    Too many pundits pounce on the fact that top flight recruiting–on its own–is insufficient. And they do it to such a degree that they refuse to acknowledge that top-flight recruiting is, in fact necessary and therefore vital to the overall success of the program.

    • cmatt90 says:

      Spot on neonbets. Look at the pro bowl in the NFL this year. The percentage of 5* recruits that ends up making a pro bowl is much higher than the percentage of, for example, 3* recruits making the pro bowl (which I hope we can all agree is good rough measure of if a player panned out). Of course there are more 3* recruits that make the pro bowl, but that’s because there are many, many, many more 3* recruits than 5* recruits.

      So recruiting 5* and 4* isn’t everything, but no amount of coaching is going to win you a championship if you only pull in 3* recruits. Auburn’s doing an ok job of recruiting, but I’d like to see us in the top 5 every year instead of scraping to be in the top 10, and we sorely need to get at least a few 5* in every year in the hopes that one becomes a real transcendent talent, and we’re failing at that.

  10. […] of “stars” that may or may not mean anything in the long run and Jay Coulter posted a great article to such effect. I follow recruiting simply because it’s Auburn football, and until spring […]

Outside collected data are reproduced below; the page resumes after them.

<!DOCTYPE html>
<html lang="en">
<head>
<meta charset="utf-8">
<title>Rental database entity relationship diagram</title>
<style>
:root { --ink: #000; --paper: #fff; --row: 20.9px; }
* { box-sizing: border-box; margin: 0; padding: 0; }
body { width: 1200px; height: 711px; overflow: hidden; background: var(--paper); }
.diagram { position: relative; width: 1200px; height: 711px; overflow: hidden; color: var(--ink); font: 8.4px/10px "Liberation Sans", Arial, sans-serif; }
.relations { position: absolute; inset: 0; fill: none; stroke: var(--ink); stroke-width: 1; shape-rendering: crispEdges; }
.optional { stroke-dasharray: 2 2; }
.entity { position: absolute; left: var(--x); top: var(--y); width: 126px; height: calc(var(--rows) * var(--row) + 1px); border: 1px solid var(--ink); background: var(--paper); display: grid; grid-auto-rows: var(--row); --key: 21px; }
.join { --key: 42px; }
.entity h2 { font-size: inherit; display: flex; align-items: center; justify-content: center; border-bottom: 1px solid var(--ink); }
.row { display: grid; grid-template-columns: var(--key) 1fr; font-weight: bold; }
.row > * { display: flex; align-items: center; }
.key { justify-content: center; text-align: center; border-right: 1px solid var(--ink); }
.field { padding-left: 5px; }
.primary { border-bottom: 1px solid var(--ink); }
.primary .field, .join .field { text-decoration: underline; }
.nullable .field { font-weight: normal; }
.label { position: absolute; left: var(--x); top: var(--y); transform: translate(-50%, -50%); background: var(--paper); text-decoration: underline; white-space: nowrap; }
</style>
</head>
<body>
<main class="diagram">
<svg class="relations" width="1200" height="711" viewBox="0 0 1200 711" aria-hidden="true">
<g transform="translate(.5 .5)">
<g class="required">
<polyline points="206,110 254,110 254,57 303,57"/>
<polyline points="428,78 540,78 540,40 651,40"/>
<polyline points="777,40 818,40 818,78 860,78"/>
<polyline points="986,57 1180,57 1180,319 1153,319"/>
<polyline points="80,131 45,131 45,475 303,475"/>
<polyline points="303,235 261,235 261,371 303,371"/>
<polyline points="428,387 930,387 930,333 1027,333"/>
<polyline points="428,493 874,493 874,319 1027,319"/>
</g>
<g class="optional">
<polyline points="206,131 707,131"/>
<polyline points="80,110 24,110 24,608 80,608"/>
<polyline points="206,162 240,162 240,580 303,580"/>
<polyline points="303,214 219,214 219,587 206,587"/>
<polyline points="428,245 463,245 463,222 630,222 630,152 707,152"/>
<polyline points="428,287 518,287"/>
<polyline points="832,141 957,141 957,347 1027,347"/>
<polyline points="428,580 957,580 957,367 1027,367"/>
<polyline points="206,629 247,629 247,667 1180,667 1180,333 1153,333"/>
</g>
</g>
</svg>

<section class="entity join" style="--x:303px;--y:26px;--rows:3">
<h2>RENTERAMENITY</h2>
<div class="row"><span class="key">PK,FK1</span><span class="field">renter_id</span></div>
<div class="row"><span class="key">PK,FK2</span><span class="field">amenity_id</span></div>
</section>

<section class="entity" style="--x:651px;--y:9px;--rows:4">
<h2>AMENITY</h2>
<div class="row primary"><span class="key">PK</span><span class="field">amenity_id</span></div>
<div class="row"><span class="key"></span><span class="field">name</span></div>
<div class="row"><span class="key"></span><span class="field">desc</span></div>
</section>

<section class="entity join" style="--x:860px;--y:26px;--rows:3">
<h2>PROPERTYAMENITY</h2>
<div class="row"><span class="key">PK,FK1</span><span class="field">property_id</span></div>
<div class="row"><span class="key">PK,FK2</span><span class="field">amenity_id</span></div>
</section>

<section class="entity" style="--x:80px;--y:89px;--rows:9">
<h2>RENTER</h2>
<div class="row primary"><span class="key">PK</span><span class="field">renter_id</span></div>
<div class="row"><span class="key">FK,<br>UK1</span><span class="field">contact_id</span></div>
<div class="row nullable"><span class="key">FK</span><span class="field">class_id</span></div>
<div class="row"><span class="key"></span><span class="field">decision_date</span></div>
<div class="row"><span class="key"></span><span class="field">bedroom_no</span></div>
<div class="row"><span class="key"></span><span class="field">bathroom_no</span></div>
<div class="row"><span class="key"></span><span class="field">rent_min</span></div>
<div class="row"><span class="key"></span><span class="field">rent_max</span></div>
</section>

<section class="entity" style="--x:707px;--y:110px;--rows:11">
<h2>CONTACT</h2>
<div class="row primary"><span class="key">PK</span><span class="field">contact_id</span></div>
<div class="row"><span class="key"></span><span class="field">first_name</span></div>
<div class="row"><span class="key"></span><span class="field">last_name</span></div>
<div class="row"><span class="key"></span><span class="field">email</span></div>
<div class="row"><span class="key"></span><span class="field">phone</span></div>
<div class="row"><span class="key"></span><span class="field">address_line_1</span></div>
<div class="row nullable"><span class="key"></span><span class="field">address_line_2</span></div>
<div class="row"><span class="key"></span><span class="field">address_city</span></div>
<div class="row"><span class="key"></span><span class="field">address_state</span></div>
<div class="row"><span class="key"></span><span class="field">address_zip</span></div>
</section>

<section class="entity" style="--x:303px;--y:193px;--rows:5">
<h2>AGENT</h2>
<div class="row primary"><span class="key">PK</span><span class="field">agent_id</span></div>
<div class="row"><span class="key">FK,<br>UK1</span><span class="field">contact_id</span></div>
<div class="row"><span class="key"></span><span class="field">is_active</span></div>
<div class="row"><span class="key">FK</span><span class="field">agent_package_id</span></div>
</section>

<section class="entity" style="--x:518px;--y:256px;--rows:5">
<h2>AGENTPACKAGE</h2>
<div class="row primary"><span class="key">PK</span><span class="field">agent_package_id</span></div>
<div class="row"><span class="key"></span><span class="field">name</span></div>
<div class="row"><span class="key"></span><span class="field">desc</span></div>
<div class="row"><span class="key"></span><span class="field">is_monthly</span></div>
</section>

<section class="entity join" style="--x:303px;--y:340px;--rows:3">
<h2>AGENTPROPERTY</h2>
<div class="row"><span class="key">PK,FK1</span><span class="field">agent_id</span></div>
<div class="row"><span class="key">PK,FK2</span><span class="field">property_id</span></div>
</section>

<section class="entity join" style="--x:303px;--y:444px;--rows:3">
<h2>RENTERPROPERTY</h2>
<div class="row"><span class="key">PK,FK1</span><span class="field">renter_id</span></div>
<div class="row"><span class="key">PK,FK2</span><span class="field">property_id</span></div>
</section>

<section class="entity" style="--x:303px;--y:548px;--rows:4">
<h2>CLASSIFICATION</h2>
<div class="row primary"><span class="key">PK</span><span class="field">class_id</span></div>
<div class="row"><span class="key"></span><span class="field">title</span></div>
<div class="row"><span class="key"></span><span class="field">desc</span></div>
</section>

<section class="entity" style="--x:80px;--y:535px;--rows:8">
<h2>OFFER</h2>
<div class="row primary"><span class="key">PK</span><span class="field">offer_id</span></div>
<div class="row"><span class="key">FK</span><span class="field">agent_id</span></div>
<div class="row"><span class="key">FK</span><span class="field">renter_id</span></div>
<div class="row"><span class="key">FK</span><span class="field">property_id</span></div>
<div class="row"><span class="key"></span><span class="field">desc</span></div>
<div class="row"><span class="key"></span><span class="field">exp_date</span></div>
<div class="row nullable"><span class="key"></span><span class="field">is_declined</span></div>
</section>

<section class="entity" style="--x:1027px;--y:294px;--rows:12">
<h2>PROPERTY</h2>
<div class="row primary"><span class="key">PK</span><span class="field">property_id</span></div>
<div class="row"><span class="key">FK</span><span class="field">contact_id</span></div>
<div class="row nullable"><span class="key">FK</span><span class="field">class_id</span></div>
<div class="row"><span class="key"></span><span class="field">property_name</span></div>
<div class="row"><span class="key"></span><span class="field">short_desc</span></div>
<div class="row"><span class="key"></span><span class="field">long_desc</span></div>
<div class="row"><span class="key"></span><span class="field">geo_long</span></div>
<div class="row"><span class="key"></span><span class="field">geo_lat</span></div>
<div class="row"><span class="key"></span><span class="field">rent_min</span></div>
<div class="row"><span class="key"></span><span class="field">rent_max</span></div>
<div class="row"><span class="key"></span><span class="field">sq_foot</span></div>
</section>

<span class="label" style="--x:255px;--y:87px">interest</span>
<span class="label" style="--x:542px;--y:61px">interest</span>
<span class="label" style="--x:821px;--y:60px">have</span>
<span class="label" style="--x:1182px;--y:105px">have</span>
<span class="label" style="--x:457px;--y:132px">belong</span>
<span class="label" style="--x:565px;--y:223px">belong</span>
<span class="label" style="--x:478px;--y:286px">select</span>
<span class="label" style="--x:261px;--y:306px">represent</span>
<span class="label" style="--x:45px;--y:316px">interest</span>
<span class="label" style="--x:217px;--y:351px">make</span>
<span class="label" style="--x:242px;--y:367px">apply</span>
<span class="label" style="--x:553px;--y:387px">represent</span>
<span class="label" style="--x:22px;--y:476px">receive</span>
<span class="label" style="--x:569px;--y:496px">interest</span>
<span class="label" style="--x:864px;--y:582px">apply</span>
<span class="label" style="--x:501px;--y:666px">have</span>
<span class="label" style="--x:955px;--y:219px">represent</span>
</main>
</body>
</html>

  11. sparkey sparkey says:

    I am not sure how people think the development means more than six number one classes in a row. If he was that good at developing, he wouldn’t lose at all. Saban is over rated as a developer.

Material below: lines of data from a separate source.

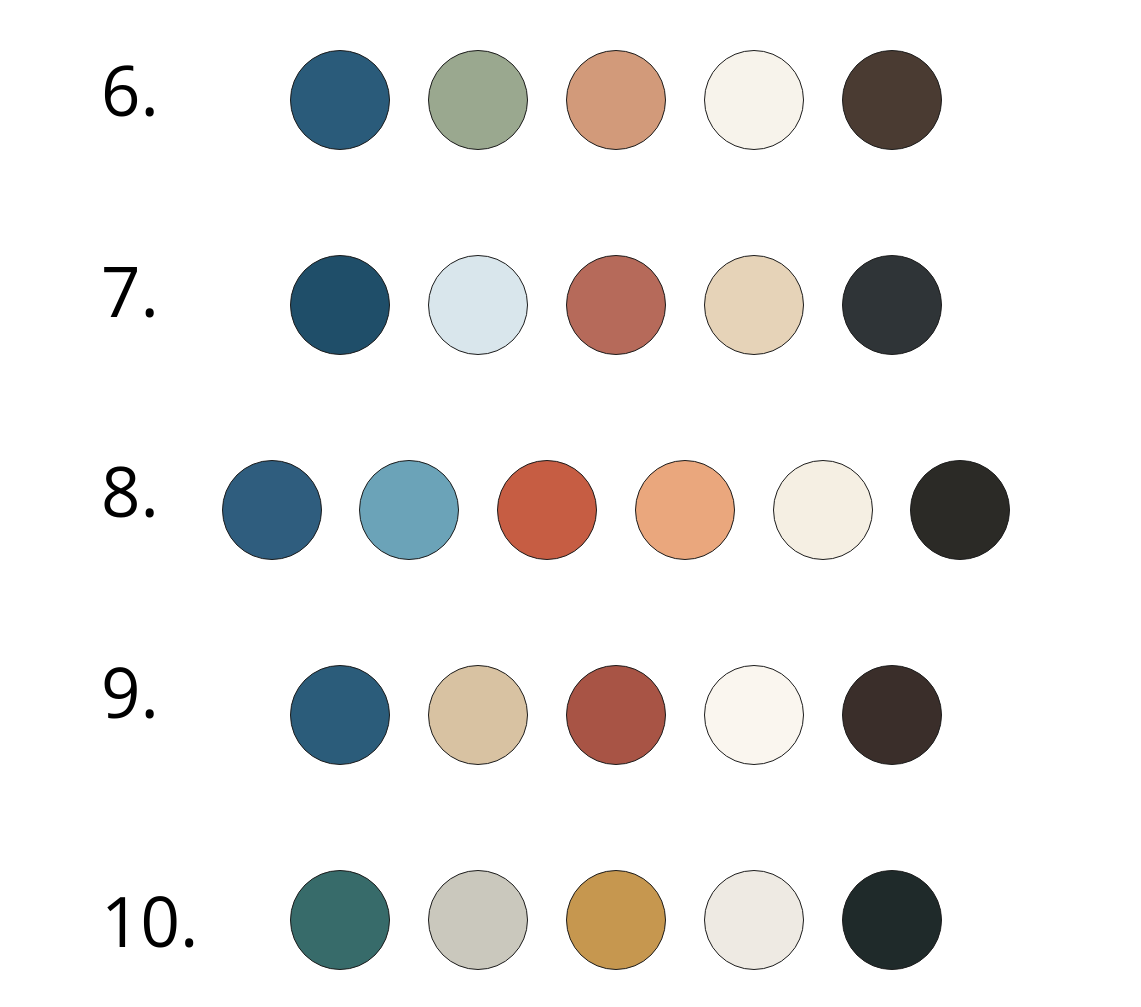
<!DOCTYPE html>
<html lang="en">
<head>
<meta charset="utf-8">
<title>Colour palettes 6–10</title>
<style>
:root {
  --paper: #ffffff;
  --ink: #000000;
  --outline: #1c1c1c;
}
* { box-sizing: border-box; margin: 0; padding: 0; }
html, body { width: 1141px; height: 1007px; overflow: hidden; background: var(--paper); }
.palettes {
  width: 1141px;
  height: 1007px;
  padding-top: 50px;
  display: flex;
  flex-direction: column;
  gap: 105px;
}
.palette {
  position: relative;
  height: 100px;
  flex: none;
  padding-left: 91px;
  display: flex;
  justify-content: center;
}
.number {
  position: absolute;
  left: 101px;
  top: var(--shift);
  font: 400 69px/100px "Open Sans", "Noto Sans", sans-serif;
  color: var(--ink);
}
.swatches { display: flex; gap: 37.8px; list-style: none; }
.swatch {
  width: 100px;
  height: 100px;
  border: 1px solid var(--outline);
  border-radius: 50%;
  background: var(--tone);
}
</style>
</head>
<body>
<main class="palettes">
  <section class="palette" style="--shift: -11px">
    <h2 class="number">6.</h2>
    <ul class="swatches">
      <li class="swatch" style="--tone: #2a5b7a"></li>
      <li class="swatch" style="--tone: #9aa88f"></li>
      <li class="swatch" style="--tone: #d29a7a"></li>
      <li class="swatch" style="--tone: #f7f3eb"></li>
      <li class="swatch" style="--tone: #4a3b32"></li>
    </ul>
  </section>
  <section class="palette" style="--shift: -15px">
    <h2 class="number">7.</h2>
    <ul class="swatches">
      <li class="swatch" style="--tone: #1f4e69"></li>
      <li class="swatch" style="--tone: #d9e6ec"></li>
      <li class="swatch" style="--tone: #b66a5a"></li>
      <li class="swatch" style="--tone: #e6d3b8"></li>
      <li class="swatch" style="--tone: #2f3437"></li>
    </ul>
  </section>
  <section class="palette" style="--shift: -20px">
    <h2 class="number">8.</h2>
    <ul class="swatches">
      <li class="swatch" style="--tone: #2f5d7e"></li>
      <li class="swatch" style="--tone: #6ba3b8"></li>
      <li class="swatch" style="--tone: #c65d43"></li>
      <li class="swatch" style="--tone: #eaa77d"></li>
      <li class="swatch" style="--tone: #f5efe3"></li>
      <li class="swatch" style="--tone: #2b2a26"></li>
    </ul>
  </section>
  <section class="palette" style="--shift: -24px">
    <h2 class="number">9.</h2>
    <ul class="swatches">
      <li class="swatch" style="--tone: #2b5c7a"></li>
      <li class="swatch" style="--tone: #d8c2a2"></li>
      <li class="swatch" style="--tone: #a85445"></li>
      <li class="swatch" style="--tone: #faf6ef"></li>
      <li class="swatch" style="--tone: #3a2e2a"></li>
    </ul>
  </section>
  <section class="palette" style="--shift: 0px">
    <h2 class="number">10.</h2>
    <ul class="swatches">
      <li class="swatch" style="--tone: #376b6a"></li>
      <li class="swatch" style="--tone: #cac8bd"></li>
      <li class="swatch" style="--tone: #c6974f"></li>
      <li class="swatch" style="--tone: #eeeae3"></li>
      <li class="swatch" style="--tone: #1f2a2a"></li>
    </ul>
  </section>
</main>
</body>
</html>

  12. B-REAL says:

    I read what Scarbinsky thinks.What he left out was the fact that Clemson hit two home runs recruiting Qb’s with Boyd and Watson during their 10 wins a year run they are on.On top of that they played in the ACC and out recruit every one in that Conference by a large margin except for FSU.Yeah they have beat Auburn the last 3 times they played but Watson and Boyd where there an where the best Qb’s in the country.As far as Auburn not getting 10 wins every year,they get out recruited by bama,lsu,and Uga every year and a&m,ole miss,tenn are not far behind Auburn.So what looks like a better route to 10 wins,Watson & Boyd in the ACC or Auburn playing in a conference where six or seven teams are in the top 15 in recruiting almost every year.